According to Piaget, children develop their ability to think through a series of stages that occur as we age.
- Sensory Motor Stage
- Pre-Operational Stage - Child is learning to use symbolism, language and general rules about mental operations. Piaget said that they are unable to conserve, unable to reverse mental operations, are egocentric and rely on their intution.
- Concrete Operational Stage - Child is able to use some sophisticated mental operations but is still limited in a number of ways.
- Formal Operational Stage.
In Piagets conservations experiments, children were asked whether the two displays were the same, before and after the transformation. In Rose and Blank's experiment they were only asked after the transformation. Children who had failed the task with two questions often succeeded when only asked one question which suggested that children only failed because they were confused by the question. R & B only looked at the number task and only tested 6 year olds, S & B aimed to find out if the same results would occur with other tasks and a wider range of participants.
- Investigate the question of whether children under the age of seven or eight are able to understand the principle of invarience of quantity (conservation)
Procedure, Method and Sample
- 252 boys and girls aged between 5 and 8 1/2 from Devon. The children were divided into four groups, whose mean ages were

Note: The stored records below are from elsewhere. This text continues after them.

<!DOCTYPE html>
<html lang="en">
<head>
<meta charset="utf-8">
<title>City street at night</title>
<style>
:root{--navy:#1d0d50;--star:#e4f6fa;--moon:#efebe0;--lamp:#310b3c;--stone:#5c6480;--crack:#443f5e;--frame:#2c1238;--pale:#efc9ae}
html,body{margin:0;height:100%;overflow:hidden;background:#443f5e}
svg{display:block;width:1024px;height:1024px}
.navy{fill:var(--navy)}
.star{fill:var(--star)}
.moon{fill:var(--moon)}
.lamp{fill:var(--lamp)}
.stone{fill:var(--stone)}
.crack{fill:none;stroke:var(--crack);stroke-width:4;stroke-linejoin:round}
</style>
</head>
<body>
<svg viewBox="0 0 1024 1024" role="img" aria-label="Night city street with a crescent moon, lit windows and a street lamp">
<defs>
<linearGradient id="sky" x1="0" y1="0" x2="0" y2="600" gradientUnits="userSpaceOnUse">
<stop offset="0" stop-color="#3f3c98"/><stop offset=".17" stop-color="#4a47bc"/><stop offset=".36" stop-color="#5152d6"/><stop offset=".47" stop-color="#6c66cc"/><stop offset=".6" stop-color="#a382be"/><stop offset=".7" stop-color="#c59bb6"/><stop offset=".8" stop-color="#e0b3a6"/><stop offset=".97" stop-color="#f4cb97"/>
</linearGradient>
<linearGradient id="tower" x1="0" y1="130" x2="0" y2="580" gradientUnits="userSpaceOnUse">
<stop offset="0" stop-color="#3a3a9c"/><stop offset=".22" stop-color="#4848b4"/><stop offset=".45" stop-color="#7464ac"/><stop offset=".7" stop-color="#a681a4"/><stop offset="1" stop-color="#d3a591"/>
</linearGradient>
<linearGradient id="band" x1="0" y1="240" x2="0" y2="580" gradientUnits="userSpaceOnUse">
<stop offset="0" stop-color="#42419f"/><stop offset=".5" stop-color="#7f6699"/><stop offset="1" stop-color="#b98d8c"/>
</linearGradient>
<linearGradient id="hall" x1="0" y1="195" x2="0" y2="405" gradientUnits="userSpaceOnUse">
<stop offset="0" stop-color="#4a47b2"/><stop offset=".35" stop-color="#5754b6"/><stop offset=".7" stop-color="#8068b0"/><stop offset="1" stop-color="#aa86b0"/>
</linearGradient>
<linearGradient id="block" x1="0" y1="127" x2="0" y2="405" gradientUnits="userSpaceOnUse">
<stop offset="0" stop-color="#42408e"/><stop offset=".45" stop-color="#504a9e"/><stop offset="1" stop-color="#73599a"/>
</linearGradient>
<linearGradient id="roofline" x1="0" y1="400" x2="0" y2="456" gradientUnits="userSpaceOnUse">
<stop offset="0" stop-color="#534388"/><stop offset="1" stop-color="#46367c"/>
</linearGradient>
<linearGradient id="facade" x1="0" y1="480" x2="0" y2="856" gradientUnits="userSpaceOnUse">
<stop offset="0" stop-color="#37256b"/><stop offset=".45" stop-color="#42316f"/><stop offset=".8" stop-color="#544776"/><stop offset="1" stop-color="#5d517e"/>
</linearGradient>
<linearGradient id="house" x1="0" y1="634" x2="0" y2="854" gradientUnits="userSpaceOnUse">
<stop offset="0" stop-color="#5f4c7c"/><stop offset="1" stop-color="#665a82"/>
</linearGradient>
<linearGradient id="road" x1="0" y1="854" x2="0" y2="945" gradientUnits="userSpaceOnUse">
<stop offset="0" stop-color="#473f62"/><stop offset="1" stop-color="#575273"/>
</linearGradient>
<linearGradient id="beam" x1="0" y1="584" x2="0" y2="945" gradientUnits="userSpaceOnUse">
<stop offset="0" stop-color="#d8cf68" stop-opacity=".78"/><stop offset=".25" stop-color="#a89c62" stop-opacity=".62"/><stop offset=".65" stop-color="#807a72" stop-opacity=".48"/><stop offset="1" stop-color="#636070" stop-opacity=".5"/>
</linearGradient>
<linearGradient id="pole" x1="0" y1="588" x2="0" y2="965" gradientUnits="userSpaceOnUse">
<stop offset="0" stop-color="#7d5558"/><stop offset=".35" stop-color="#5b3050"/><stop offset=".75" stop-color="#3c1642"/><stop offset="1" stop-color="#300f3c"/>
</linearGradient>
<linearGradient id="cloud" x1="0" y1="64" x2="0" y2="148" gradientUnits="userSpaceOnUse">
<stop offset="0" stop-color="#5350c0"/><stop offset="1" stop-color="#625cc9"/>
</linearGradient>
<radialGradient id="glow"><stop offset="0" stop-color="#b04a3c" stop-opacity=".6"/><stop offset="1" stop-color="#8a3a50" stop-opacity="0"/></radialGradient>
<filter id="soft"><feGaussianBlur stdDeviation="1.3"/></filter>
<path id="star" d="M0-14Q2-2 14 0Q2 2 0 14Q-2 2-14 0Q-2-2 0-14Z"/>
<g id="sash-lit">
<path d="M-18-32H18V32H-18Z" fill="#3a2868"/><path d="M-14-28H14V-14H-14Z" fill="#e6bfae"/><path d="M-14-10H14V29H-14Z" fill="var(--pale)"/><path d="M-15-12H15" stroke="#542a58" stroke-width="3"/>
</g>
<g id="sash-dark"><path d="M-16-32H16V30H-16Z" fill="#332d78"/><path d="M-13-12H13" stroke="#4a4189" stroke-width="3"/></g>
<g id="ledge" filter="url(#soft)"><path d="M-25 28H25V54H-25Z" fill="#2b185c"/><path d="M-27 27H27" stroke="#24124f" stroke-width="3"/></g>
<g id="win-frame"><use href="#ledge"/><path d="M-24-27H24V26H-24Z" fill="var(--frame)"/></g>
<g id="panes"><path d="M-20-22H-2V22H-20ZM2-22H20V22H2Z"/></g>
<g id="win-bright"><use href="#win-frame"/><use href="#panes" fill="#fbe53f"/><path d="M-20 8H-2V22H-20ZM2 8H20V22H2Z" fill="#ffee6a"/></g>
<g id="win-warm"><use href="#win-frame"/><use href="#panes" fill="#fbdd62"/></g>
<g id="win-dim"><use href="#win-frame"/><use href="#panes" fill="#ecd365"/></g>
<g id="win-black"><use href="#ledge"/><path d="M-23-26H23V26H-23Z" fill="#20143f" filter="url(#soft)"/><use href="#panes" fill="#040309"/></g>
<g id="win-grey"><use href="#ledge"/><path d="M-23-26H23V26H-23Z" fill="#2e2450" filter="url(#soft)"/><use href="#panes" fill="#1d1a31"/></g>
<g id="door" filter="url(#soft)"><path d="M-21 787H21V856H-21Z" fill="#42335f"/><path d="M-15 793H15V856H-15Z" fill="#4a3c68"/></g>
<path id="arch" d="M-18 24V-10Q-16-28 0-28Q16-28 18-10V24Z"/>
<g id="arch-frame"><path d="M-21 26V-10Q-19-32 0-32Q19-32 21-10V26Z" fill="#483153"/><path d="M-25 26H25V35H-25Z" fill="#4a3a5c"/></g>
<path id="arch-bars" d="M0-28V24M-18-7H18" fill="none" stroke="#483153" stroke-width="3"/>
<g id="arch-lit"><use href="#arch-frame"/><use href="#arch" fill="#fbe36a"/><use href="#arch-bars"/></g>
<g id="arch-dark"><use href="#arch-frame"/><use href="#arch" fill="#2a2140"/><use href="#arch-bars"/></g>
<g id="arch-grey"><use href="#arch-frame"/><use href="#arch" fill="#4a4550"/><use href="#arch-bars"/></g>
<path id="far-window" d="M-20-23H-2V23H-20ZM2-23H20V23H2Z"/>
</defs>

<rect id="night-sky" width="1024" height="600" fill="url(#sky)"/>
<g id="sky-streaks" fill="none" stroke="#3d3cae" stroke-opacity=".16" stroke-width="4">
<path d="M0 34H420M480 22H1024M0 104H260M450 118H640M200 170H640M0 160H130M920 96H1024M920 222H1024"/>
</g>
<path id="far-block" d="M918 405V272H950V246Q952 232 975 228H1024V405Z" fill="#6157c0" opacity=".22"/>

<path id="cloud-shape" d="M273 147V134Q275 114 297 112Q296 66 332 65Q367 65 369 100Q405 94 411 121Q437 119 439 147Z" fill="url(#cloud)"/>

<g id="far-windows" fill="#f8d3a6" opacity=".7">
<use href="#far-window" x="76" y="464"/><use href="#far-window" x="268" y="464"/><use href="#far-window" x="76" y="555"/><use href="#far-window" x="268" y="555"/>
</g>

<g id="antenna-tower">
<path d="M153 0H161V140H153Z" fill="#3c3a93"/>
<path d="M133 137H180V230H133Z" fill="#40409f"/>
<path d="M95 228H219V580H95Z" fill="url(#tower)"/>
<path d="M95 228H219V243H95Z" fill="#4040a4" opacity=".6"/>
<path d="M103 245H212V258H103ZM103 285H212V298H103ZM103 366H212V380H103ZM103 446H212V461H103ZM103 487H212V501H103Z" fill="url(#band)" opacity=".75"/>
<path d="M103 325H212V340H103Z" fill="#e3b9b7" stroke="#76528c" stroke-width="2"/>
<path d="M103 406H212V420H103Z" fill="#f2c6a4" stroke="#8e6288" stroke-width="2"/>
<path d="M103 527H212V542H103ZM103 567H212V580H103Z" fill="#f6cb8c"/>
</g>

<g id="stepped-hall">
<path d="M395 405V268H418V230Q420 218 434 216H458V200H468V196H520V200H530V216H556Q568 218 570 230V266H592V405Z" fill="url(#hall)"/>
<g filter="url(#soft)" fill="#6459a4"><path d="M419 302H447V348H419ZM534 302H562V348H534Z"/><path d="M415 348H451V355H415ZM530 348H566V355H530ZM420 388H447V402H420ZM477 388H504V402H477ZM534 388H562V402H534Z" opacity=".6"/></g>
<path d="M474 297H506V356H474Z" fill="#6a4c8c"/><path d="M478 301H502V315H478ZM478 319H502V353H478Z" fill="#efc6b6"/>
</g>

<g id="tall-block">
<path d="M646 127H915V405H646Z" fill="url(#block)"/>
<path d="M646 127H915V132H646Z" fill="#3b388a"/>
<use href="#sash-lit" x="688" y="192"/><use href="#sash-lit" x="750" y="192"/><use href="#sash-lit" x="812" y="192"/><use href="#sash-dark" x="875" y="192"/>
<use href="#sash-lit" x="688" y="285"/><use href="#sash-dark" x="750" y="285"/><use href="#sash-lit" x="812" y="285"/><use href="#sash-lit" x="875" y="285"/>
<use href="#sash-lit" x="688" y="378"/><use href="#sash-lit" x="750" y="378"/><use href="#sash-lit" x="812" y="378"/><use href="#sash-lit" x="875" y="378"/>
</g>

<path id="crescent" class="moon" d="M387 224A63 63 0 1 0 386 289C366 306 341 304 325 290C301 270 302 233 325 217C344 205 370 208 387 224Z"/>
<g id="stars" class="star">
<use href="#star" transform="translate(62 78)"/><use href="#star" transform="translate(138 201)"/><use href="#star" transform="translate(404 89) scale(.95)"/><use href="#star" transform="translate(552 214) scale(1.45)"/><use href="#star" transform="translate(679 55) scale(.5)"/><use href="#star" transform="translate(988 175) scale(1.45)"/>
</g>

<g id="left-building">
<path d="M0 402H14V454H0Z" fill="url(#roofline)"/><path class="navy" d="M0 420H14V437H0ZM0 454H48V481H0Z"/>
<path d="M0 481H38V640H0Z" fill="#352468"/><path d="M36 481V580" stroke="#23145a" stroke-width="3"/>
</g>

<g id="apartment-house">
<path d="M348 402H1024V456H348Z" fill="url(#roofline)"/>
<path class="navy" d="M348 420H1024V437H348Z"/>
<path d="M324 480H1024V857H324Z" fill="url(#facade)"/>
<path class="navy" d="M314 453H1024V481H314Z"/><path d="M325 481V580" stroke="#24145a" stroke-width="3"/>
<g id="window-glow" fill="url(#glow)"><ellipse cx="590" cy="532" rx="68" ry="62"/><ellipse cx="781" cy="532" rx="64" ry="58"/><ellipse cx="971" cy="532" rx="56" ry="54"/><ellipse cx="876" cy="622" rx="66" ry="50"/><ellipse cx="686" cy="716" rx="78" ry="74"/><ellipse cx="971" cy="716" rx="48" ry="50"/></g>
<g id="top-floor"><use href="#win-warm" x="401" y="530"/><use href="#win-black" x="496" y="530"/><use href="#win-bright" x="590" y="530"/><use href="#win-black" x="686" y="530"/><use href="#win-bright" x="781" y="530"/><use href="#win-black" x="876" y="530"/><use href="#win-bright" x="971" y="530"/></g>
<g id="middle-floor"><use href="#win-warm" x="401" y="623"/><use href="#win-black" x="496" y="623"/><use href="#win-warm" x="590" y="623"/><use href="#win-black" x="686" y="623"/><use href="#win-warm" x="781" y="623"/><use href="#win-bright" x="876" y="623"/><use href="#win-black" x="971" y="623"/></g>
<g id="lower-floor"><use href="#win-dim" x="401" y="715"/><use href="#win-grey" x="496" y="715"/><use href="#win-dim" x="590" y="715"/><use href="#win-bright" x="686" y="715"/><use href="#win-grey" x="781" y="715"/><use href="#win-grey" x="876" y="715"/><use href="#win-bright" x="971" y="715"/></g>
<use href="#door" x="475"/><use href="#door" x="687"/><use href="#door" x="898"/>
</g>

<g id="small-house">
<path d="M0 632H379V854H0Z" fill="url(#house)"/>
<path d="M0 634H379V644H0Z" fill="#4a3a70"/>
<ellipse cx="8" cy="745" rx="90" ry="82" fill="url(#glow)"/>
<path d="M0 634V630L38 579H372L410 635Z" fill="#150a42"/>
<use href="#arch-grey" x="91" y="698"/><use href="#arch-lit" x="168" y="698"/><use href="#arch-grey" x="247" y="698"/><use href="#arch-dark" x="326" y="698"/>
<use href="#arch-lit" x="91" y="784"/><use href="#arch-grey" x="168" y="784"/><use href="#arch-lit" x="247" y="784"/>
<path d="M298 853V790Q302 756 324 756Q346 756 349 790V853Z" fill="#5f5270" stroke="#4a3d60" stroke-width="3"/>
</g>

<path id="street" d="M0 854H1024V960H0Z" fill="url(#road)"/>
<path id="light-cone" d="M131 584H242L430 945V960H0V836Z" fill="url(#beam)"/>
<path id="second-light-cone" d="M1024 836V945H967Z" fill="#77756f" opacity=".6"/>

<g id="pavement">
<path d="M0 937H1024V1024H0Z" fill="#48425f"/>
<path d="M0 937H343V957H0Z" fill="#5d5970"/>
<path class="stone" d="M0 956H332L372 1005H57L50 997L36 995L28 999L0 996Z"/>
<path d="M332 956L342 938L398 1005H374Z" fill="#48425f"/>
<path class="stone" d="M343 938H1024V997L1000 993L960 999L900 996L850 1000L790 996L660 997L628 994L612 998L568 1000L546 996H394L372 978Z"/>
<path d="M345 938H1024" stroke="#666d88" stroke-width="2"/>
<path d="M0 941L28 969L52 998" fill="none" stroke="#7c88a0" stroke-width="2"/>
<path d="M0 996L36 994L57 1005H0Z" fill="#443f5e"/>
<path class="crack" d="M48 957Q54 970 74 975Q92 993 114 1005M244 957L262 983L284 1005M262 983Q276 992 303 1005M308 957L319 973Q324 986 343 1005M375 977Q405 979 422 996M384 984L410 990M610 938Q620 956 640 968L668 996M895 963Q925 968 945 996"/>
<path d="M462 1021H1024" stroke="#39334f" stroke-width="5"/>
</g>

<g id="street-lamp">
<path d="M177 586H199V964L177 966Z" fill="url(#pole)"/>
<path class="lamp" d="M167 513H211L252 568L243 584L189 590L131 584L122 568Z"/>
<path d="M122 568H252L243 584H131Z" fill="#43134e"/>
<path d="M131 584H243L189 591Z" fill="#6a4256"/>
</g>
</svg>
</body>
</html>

- 5 years and 3 months
- 6 years and 3 months
- 7 years and 3 months
- 8 years and 3 months.
- Each groups was subdivided into three task groups, which were closely age matched.
- Condition 1 - Standard Condition - Children were asked questions before and after the transformation
- Condition 2 - One Judgement Condition - Children were asked questions after the transformation
- Condition 3 - Fixed Array Control - This group only saw the post transformation display and were then asked the question.
The third condition checked if the children could see a difference in the post-transformation display without seeing the transformation
If children fail the third condition then it shows that they need to see the pre-transformation display to answer correctly
- Each child had four trials with each of the three materials (Mass, number, volume) The trials consisted of two equal and two unequal quantities.
Lab Experiment/Quasi Experiment
- Experiment was carried out in Lab Conditions, not in the participants own homes so there is a low ecological validity
- Quasi Experiment because researchers cannot influence the age of a participant.
- Number of errors in each condition of each age group
- Number of errors in each condition of each material
- No differences found in the equal and unequal conditions.
- In each conditions, the mean number of errors decreased as age increased.
- The material that had the most mean errors in each condition was volume, wheras the least was number.
- Older children made fewer errors
- Children made the fewest errors when shown the transformation and asked only one question
- Children did worse on the control condition, which means that those who were successful on the other conditions were so, because they were using the information from the transformation.
- Failure on the two-question task may be to do with being asked two questions rather than the ability to conserve.
- Children may posses certain cognitive abilities but may not display these when questioned in a certain way.
- Lab Experiment
- Tasks were similar to real life activities.
- Using children
- Psychological harm - children more impressionable